According to standard European Union terminology a seaport is a facility equipped with infrastructure which allows commercial ships to moor, be loaded and unloaded and passengers to go on or off board a ship. From the point of view of maritime logistics, the definition is not exhaustive enough. It is because in the logistics and economic context, in the global transport system a port constitutes a hub of highly maritime specificity where different functional and spatial activities directly or indirectly connected with logistics chains, which still include land and sea transport chains, take place.

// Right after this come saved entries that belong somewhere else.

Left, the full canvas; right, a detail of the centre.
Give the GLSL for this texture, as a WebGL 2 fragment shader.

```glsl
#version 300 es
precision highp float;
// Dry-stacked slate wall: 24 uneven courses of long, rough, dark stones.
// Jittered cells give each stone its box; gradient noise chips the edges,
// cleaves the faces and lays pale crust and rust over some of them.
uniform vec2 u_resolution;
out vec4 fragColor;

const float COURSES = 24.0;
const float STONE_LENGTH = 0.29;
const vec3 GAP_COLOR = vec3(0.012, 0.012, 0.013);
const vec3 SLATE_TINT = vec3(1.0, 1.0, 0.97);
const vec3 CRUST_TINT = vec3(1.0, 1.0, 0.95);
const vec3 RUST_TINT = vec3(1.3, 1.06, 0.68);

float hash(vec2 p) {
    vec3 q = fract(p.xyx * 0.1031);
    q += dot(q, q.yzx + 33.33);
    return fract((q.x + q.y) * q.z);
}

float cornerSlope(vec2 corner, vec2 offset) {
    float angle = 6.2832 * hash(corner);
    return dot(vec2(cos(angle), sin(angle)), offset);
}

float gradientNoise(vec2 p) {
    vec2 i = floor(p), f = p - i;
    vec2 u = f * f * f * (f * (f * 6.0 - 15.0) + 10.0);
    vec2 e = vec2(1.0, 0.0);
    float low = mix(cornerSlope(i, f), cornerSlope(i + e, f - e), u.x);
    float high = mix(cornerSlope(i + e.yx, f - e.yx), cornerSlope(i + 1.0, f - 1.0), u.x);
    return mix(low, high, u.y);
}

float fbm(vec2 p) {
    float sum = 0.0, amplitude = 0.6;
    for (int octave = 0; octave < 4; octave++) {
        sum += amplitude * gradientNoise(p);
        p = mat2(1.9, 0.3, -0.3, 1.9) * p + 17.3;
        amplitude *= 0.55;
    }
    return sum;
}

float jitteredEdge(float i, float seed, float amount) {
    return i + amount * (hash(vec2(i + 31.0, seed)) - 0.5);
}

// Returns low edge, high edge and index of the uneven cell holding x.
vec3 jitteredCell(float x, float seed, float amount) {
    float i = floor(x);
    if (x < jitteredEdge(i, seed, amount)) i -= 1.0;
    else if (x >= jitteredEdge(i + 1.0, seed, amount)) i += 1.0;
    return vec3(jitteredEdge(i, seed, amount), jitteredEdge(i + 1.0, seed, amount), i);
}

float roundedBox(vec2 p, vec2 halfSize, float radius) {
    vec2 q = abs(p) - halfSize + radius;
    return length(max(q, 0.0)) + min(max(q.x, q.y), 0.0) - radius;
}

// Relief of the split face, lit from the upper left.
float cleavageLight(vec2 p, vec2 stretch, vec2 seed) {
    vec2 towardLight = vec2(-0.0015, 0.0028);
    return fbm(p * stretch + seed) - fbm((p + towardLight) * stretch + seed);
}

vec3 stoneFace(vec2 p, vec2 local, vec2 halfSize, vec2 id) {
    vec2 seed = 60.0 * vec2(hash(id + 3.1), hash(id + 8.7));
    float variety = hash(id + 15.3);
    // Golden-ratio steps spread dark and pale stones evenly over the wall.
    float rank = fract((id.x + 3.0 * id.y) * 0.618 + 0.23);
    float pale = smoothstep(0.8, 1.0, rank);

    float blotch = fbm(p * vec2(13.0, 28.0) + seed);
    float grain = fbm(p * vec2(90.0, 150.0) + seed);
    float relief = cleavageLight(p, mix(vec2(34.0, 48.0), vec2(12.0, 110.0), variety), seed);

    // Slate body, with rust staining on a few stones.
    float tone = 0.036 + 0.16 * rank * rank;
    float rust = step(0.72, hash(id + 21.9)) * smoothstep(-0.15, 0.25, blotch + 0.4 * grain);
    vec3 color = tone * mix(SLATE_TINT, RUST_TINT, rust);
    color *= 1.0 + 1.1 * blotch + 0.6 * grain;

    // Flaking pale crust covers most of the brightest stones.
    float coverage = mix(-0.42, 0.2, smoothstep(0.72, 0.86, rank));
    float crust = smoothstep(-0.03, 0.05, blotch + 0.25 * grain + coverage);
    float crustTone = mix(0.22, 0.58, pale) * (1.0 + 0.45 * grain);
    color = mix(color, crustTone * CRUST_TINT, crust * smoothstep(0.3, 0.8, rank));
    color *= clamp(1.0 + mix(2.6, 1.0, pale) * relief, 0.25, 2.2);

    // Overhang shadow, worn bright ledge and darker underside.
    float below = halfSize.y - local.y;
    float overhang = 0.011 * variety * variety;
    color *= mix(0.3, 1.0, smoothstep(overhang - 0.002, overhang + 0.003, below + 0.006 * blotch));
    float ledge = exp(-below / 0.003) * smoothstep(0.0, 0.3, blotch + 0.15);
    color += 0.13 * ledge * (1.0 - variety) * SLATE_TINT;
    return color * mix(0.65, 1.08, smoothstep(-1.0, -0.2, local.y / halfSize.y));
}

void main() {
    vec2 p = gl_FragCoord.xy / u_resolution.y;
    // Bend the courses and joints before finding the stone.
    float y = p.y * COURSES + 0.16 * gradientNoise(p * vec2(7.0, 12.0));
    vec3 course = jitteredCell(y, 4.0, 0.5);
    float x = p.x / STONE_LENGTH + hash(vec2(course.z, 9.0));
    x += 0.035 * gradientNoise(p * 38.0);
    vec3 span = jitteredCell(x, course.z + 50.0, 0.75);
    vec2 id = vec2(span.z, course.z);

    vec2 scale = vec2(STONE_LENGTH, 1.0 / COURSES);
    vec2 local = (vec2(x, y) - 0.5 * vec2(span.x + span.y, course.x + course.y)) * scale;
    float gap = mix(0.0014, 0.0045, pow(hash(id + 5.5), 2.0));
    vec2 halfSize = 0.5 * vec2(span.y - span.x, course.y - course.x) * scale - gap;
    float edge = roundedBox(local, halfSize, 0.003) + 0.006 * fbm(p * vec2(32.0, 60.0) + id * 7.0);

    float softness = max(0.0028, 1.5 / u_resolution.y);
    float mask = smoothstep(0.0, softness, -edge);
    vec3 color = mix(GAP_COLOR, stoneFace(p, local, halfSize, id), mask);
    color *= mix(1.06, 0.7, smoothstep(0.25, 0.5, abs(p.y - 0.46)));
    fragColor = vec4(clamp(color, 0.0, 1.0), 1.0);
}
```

The exceptional role of seaports in global trade and transport is most of all connected with them being de facto the initial and final points in maritime transport. They are one of the most important parts of land and sea transport chains which can be used to handle the greatest amount of cargo at one time. At the same time, the objects are the starting and the target points for road, rail and river transport when it comes to transporting goods. Seaports also constitute contemporary growth poles and fundamental economic ecosystems of cities, but often also of entire coastal regions. Conditions favouring economic activity – including industrial one – within their area lead to the need for concentrating cargo there. What is more, ports are also deemed to be, among others, universally available centres of information about cargo, means of transport and handling potential. All the above make experts claim that when it comes to global trade, ports are the most important links in the logistics chain. Big seaports, with cargo handling capacity over 1.5 million tonnes, are treated as international logistics hubs.
Poland, implementing EU transport and maritime policy, is obliged to create technical infrastructure of port logistics hubs as part of its national logistics system. The challenges Poland will have to face on the way will be discussed during the Seaports Panel and Maritime Logistics Panel and we are looking forward to meeting you there!
fot. P. Kozłowski